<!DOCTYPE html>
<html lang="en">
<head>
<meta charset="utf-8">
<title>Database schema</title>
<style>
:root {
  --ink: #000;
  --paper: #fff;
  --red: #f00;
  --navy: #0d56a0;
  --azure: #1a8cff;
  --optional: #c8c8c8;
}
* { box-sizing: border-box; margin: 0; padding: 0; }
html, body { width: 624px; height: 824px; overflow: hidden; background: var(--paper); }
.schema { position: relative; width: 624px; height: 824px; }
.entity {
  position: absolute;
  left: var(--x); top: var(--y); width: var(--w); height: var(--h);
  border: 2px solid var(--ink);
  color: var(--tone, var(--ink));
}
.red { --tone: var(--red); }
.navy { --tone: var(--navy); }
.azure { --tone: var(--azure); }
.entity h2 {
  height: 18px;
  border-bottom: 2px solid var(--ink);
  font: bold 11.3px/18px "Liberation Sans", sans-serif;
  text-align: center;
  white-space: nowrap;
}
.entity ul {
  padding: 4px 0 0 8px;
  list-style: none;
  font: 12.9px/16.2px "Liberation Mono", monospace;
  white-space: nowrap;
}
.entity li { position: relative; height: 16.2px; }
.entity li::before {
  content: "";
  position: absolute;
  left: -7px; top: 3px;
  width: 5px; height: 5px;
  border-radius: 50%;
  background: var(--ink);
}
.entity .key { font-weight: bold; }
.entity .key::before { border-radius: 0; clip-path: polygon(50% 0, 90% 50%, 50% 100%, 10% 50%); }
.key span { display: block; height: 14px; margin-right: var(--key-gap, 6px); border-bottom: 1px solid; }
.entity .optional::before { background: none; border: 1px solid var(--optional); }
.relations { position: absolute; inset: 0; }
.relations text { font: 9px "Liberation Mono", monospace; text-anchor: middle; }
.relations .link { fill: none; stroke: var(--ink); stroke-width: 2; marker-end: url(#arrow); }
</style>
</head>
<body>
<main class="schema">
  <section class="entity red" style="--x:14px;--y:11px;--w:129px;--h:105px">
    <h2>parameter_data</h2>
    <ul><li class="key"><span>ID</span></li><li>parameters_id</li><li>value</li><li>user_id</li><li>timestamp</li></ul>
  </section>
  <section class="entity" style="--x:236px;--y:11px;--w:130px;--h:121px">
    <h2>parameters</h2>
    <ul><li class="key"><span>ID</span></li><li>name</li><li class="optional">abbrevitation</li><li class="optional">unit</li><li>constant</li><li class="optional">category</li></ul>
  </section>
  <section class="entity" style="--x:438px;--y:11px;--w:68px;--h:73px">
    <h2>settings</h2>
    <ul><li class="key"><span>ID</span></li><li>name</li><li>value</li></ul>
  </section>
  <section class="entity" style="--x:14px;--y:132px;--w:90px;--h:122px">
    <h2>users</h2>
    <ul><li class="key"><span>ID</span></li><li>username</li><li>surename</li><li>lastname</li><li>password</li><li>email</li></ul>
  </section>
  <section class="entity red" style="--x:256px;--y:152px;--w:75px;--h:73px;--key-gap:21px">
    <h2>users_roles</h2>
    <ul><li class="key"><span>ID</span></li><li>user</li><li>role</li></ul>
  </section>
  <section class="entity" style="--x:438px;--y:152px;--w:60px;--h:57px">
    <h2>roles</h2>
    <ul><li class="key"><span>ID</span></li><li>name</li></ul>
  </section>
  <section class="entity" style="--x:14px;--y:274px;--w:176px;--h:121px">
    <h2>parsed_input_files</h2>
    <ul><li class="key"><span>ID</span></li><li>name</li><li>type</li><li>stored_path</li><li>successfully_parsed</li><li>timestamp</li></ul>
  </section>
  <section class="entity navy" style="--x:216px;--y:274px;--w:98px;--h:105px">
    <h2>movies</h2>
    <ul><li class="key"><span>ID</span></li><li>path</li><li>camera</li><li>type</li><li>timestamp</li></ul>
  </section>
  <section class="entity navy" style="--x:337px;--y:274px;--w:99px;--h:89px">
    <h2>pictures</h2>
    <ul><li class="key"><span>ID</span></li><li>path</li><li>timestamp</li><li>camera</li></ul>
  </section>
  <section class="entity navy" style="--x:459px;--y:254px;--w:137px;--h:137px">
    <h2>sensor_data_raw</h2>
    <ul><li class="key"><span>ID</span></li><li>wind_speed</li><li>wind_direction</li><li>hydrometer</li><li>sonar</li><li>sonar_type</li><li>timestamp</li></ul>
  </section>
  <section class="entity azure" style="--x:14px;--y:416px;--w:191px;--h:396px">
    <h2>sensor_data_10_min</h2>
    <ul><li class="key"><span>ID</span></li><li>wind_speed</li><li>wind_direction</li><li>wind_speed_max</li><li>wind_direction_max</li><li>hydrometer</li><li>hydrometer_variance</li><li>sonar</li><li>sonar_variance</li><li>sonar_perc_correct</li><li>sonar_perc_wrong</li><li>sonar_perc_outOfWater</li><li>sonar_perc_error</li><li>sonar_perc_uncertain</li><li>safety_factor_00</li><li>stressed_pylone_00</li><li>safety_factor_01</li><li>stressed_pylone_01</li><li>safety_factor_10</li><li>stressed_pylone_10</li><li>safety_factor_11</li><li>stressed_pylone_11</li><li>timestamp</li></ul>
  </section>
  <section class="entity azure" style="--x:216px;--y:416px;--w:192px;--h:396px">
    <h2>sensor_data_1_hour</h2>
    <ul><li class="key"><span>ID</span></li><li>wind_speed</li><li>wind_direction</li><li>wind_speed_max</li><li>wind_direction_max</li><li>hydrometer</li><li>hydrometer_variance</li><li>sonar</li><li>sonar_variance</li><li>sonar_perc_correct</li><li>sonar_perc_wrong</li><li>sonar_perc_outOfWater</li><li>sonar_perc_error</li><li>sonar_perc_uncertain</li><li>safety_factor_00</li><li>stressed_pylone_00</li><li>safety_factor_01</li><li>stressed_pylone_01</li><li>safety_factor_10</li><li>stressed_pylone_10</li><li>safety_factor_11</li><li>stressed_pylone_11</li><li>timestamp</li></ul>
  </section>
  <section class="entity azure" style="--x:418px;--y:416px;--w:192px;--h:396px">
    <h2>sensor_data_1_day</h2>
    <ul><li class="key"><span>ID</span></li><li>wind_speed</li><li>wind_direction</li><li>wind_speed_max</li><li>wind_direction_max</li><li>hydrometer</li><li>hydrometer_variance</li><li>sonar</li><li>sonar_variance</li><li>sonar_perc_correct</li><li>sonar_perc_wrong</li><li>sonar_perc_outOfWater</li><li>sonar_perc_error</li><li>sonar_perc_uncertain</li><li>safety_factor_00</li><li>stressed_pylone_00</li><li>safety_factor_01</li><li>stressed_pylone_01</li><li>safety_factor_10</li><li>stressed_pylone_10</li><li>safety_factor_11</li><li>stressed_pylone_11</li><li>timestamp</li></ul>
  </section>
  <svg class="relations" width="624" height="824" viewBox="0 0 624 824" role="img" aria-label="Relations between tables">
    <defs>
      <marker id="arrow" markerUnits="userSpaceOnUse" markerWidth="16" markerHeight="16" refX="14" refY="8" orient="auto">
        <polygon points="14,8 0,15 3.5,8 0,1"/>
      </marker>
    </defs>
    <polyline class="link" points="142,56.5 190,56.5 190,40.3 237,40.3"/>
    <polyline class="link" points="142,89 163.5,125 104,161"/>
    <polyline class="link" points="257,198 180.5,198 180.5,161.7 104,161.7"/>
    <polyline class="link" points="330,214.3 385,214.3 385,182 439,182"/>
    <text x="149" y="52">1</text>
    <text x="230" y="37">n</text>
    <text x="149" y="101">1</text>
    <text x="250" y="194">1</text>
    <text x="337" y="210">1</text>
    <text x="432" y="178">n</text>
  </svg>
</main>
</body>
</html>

━━━

**WHAT YOU SHOULD DO**
Go through the material above line by line and copy it exactly.

**RESULT**
<!DOCTYPE html>
<html lang="en">
<head>
<meta charset="utf-8">
<title>Database schema</title>
<style>
:root {
  --ink: #000;
  --paper: #fff;
  --red: #f00;
  --navy: #0d56a0;
  --azure: #1a8cff;
  --optional: #c8c8c8;
}
* { box-sizing: border-box; margin: 0; padding: 0; }
html, body { width: 624px; height: 824px; overflow: hidden; background: var(--paper); }
.schema { position: relative; width: 624px; height: 824px; }
.entity {
  position: absolute;
  left: var(--x); top: var(--y); width: var(--w); height: var(--h);
  border: 2px solid var(--ink);
  color: var(--tone, var(--ink));
}
.red { --tone: var(--red); }
.navy { --tone: var(--navy); }
.azure { --tone: var(--azure); }
.entity h2 {
  height: 18px;
  border-bottom: 2px solid var(--ink);
  font: bold 11.3px/18px "Liberation Sans", sans-serif;
  text-align: center;
  white-space: nowrap;
}
.entity ul {
  padding: 4px 0 0 8px;
  list-style: none;
  font: 12.9px/16.2px "Liberation Mono", monospace;
  white-space: nowrap;
}
.entity li { position: relative; height: 16.2px; }
.entity li::before {
  content: "";
  position: absolute;
  left: -7px; top: 3px;
  width: 5px; height: 5px;
  border-radius: 50%;
  background: var(--ink);
}
.entity .key { font-weight: bold; }
.entity .key::before { border-radius: 0; clip-path: polygon(50% 0, 90% 50%, 50% 100%, 10% 50%); }
.key span { display: block; height: 14px; margin-right: var(--key-gap, 6px); border-bottom: 1px solid; }
.entity .optional::before { background: none; border: 1px solid var(--optional); }
.relations { position: absolute; inset: 0; }
.relations text { font: 9px "Liberation Mono", monospace; text-anchor: middle; }
.relations .link { fill: none; stroke: var(--ink); stroke-width: 2; marker-end: url(#arrow); }
</style>
</head>
<body>
<main class="schema">
  <section class="entity red" style="--x:14px;--y:11px;--w:129px;--h:105px">
    <h2>parameter_data</h2>
    <ul><li class="key"><span>ID</span></li><li>parameters_id</li><li>value</li><li>user_id</li><li>timestamp</li></ul>
  </section>
  <section class="entity" style="--x:236px;--y:11px;--w:130px;--h:121px">
    <h2>parameters</h2>
    <ul><li class="key"><span>ID</span></li><li>name</li><li class="optional">abbrevitation</li><li class="optional">unit</li><li>constant</li><li class="optional">category</li></ul>
  </section>
  <section class="entity" style="--x:438px;--y:11px;--w:68px;--h:73px">
    <h2>settings</h2>
    <ul><li class="key"><span>ID</span></li><li>name</li><li>value</li></ul>
  </section>
  <section class="entity" style="--x:14px;--y:132px;--w:90px;--h:122px">
    <h2>users</h2>
    <ul><li class="key"><span>ID</span></li><li>username</li><li>surename</li><li>lastname</li><li>password</li><li>email</li></ul>
  </section>
  <section class="entity red" style="--x:256px;--y:152px;--w:75px;--h:73px;--key-gap:21px">
    <h2>users_roles</h2>
    <ul><li class="key"><span>ID</span></li><li>user</li><li>role</li></ul>
  </section>
  <section class="entity" style="--x:438px;--y:152px;--w:60px;--h:57px">
    <h2>roles</h2>
    <ul><li class="key"><span>ID</span></li><li>name</li></ul>
  </section>
  <section class="entity" style="--x:14px;--y:274px;--w:176px;--h:121px">
    <h2>parsed_input_files</h2>
    <ul><li class="key"><span>ID</span></li><li>name</li><li>type</li><li>stored_path</li><li>successfully_parsed</li><li>timestamp</li></ul>
  </section>
  <section class="entity navy" style="--x:216px;--y:274px;--w:98px;--h:105px">
    <h2>movies</h2>
    <ul><li class="key"><span>ID</span></li><li>path</li><li>camera</li><li>type</li><li>timestamp</li></ul>
  </section>
  <section class="entity navy" style="--x:337px;--y:274px;--w:99px;--h:89px">
    <h2>pictures</h2>
    <ul><li class="key"><span>ID</span></li><li>path</li><li>timestamp</li><li>camera</li></ul>
  </section>
  <section class="entity navy" style="--x:459px;--y:254px;--w:137px;--h:137px">
    <h2>sensor_data_raw</h2>
    <ul><li class="key"><span>ID</span></li><li>wind_speed</li><li>wind_direction</li><li>hydrometer</li><li>sonar</li><li>sonar_type</li><li>timestamp</li></ul>
  </section>
  <section class="entity azure" style="--x:14px;--y:416px;--w:191px;--h:396px">
    <h2>sensor_data_10_min</h2>
    <ul><li class="key"><span>ID</span></li><li>wind_speed</li><li>wind_direction</li><li>wind_speed_max</li><li>wind_direction_max</li><li>hydrometer</li><li>hydrometer_variance</li><li>sonar</li><li>sonar_variance</li><li>sonar_perc_correct</li><li>sonar_perc_wrong</li><li>sonar_perc_outOfWater</li><li>sonar_perc_error</li><li>sonar_perc_uncertain</li><li>safety_factor_00</li><li>stressed_pylone_00</li><li>safety_factor_01</li><li>stressed_pylone_01</li><li>safety_factor_10</li><li>stressed_pylone_10</li><li>safety_factor_11</li><li>stressed_pylone_11</li><li>timestamp</li></ul>
  </section>
  <section class="entity azure" style="--x:216px;--y:416px;--w:192px;--h:396px">
    <h2>sensor_data_1_hour</h2>
    <ul><li class="key"><span>ID</span></li><li>wind_speed</li><li>wind_direction</li><li>wind_speed_max</li><li>wind_direction_max</li><li>hydrometer</li><li>hydrometer_variance</li><li>sonar</li><li>sonar_variance</li><li>sonar_perc_correct</li><li>sonar_perc_wrong</li><li>sonar_perc_outOfWater</li><li>sonar_perc_error</li><li>sonar_perc_uncertain</li><li>safety_factor_00</li><li>stressed_pylone_00</li><li>safety_factor_01</li><li>stressed_pylone_01</li><li>safety_factor_10</li><li>stressed_pylone_10</li><li>safety_factor_11</li><li>stressed_pylone_11</li><li>timestamp</li></ul>
  </section>
  <section class="entity azure" style="--x:418px;--y:416px;--w:192px;--h:396px">
    <h2>sensor_data_1_day</h2>
    <ul><li class="key"><span>ID</span></li><li>wind_speed</li><li>wind_direction</li><li>wind_speed_max</li><li>wind_direction_max</li><li>hydrometer</li><li>hydrometer_variance</li><li>sonar</li><li>sonar_variance</li><li>sonar_perc_correct</li><li>sonar_perc_wrong</li><li>sonar_perc_outOfWater</li><li>sonar_perc_error</li><li>sonar_perc_uncertain</li><li>safety_factor_00</li><li>stressed_pylone_00</li><li>safety_factor_01</li><li>stressed_pylone_01</li><li>safety_factor_10</li><li>stressed_pylone_10</li><li>safety_factor_11</li><li>stressed_pylone_11</li><li>timestamp</li></ul>
  </section>
  <svg class="relations" width="624" height="824" viewBox="0 0 624 824" role="img" aria-label="Relations between tables">
    <defs>
      <marker id="arrow" markerUnits="userSpaceOnUse" markerWidth="16" markerHeight="16" refX="14" refY="8" orient="auto">
        <polygon points="14,8 0,15 3.5,8 0,1"/>
      </marker>
    </defs>
    <polyline class="link" points="142,56.5 190,56.5 190,40.3 237,40.3"/>
    <polyline class="link" points="142,89 163.5,125 104,161"/>
    <polyline class="link" points="257,198 180.5,198 180.5,161.7 104,161.7"/>
    <polyline class="link" points="330,214.3 385,214.3 385,182 439,182"/>
    <text x="149" y="52">1</text>
    <text x="230" y="37">n</text>
    <text x="149" y="101">1</text>
    <text x="250" y="194">1</text>
    <text x="337" y="210">1</text>
    <text x="432" y="178">n</text>
  </svg>
</main>
</body>
</html>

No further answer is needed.